The market for breast cancer drug therapies in Brazil, Russia, India and China (the BRIC nations) will grow by an annual average rate of 8% over the next five years, increasing from $1.7 billion in 2012 to $2.5 billion in 2017, according to new forecasts.

The market's rate of growth will be the result of the launch of a number of premium-priced agents, plus a gradual increase in the use of targeted therapies and a rise in the incident population, according to the report, which is published by Decision Resources.

The breast cancer market in Brazil is currently the largest of the BRIC nations, and accounts for 50% of the total market share for these treatments. However, while these market shares will remain consistent, sales in China are expected to develop the most in the period to 2017, says the study.

"Among the BRIC nations, China will experience the greatest growth over the forecast period," comments Andreia Ribeiro, an analyst at Decision Resources. "This will primarily be driven by the rising number of incident cases and changes in medical practice towards more personalised treatments, especially trastuzumab and GlaxoSmithKline's soon-to-launch Tykerb [lapatinib]," she adds.

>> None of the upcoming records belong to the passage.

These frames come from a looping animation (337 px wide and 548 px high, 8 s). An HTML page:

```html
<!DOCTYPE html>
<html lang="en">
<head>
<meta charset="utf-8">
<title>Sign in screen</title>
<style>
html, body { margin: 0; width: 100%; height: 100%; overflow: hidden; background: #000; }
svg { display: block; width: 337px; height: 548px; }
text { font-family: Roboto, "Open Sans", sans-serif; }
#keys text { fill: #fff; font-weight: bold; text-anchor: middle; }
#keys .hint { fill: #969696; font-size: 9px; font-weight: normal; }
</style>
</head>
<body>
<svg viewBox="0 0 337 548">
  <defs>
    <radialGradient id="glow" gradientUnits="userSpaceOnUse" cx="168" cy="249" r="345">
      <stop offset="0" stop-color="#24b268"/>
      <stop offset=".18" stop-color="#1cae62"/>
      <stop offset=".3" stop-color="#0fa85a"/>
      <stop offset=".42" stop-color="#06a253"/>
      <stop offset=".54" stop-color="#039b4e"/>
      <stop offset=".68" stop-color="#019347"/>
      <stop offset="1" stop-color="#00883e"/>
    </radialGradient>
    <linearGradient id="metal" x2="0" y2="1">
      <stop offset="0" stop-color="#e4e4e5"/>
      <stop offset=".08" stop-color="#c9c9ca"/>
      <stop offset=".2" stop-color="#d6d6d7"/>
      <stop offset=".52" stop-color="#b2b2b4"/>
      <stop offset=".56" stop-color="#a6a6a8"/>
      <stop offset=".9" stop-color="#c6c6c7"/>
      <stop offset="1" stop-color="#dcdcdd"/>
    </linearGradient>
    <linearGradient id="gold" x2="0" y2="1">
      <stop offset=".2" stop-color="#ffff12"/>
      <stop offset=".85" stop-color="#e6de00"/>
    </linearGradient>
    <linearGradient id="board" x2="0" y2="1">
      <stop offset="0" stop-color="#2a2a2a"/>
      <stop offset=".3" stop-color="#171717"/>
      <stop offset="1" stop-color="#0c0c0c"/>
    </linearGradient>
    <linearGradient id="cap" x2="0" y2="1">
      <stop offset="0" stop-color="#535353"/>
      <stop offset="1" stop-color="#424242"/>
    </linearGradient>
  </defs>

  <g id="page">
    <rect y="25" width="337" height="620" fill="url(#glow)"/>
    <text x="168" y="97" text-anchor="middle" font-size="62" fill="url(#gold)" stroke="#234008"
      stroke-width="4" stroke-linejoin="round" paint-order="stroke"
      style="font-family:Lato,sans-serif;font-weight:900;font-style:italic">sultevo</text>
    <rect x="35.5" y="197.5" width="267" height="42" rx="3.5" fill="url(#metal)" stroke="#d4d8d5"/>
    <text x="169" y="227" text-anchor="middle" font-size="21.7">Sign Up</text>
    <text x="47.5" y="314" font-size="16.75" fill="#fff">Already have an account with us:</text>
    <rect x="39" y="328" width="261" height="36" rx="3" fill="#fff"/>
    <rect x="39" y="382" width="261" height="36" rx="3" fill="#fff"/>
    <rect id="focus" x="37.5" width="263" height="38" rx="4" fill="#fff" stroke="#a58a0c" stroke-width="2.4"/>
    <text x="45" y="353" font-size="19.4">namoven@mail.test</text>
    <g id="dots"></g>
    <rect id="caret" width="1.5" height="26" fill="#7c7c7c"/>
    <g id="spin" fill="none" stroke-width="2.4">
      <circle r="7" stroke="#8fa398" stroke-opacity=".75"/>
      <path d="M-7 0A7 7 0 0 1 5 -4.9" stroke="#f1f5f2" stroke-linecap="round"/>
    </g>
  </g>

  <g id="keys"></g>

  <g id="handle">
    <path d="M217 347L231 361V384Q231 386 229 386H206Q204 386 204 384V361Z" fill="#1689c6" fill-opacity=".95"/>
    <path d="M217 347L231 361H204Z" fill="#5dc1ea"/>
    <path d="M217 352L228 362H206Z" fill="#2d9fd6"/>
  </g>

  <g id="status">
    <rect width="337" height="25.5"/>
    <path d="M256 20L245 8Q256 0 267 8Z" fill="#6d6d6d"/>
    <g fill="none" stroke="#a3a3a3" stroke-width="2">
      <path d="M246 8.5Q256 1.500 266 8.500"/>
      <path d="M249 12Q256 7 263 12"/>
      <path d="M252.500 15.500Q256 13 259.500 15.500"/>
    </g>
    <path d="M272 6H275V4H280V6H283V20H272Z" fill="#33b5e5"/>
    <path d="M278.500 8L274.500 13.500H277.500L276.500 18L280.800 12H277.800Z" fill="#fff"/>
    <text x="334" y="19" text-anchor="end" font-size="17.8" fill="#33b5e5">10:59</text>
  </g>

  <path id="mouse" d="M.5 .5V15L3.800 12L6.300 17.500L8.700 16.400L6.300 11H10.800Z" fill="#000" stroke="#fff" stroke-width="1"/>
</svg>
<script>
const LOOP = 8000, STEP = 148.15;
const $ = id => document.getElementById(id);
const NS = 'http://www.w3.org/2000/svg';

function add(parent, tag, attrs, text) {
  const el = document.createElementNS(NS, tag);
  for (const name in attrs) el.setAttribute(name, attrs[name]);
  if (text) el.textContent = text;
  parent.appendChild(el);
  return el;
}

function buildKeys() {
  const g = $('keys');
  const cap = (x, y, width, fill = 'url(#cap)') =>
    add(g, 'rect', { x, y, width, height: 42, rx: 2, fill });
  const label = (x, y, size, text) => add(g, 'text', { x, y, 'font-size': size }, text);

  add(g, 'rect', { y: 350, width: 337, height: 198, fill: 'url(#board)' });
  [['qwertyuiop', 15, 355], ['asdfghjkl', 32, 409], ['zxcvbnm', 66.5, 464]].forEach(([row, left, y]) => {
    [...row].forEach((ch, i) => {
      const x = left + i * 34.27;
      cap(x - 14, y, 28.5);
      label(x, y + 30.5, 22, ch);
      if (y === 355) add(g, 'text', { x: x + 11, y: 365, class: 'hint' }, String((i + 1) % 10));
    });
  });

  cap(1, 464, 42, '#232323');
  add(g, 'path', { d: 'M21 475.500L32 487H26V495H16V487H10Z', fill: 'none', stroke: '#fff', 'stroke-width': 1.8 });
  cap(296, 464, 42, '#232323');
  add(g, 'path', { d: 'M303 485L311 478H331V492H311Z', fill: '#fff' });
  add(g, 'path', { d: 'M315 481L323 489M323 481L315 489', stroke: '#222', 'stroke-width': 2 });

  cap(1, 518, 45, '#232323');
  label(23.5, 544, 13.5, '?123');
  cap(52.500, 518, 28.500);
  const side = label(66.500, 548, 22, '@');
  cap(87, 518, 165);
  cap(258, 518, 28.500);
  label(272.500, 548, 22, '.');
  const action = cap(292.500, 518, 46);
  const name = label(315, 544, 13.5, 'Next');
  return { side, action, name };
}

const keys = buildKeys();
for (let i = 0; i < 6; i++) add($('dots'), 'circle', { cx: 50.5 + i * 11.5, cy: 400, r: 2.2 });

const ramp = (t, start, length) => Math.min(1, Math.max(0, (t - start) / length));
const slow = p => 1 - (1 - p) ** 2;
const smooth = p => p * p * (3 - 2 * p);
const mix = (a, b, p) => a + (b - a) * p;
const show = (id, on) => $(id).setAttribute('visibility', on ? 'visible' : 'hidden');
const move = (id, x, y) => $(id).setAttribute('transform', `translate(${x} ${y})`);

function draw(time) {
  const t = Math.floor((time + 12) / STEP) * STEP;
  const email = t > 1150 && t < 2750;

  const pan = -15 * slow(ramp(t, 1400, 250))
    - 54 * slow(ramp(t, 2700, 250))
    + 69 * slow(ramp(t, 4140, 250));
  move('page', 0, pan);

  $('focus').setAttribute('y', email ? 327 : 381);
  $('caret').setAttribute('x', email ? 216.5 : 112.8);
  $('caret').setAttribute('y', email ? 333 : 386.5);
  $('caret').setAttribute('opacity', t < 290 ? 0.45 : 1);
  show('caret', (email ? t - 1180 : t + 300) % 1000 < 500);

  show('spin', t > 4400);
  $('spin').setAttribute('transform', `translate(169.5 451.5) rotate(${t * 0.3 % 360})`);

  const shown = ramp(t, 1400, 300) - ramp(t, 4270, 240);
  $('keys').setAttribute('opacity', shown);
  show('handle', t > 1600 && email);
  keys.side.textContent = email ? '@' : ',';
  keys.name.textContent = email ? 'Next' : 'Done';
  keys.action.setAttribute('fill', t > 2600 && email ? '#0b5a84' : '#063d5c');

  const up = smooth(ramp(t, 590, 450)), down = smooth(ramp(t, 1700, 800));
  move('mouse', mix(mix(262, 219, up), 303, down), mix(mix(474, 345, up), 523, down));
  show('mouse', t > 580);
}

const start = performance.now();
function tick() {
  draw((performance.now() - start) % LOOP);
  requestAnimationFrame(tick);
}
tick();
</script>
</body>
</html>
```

The report's findings reveal that Roche's HER2-targeting agent Herceptin (trastuzumab) was the brand leader in sales across all the BRIC markets in 2012, and that by 2017 it is expected to have maintained its premium position, despite experiencing loss of market share. 

Overall, the use of targeted therapies is expected to increase in the BRIC markets, garnering estimated sales rising from $615 million in 2012 to $1.16 billion by 2017. Increased and improved patient access to these more expensive agents, aided by the entry of a biosmilar version of trastuzumab, will be major drivers of sales in these markets, the report forecasts.

In addition, growth of the breast cancer markets in the BRIC nations will also be determined by the launch of several new therapies during the period to 2017, it says. These will consist of: - novel and modified HER2-targeting agents - Roche's Perjeta (pertuzumab) and the same firm's antibody drug conjugate trastuzumab-DM1; - novel chemotherapeutic agents - Eisai's Halaven (eribulin mesylate) and Bristol-Myers Squibb's Ixempra (ixabepilone); and - a novel targeted therapy - Novartis' Afinitor (everolimus).

Together, these emerging therapies will contribute approximately 9% to overall breast cancer sales in the BRIC markets by 2017, the report forecasts.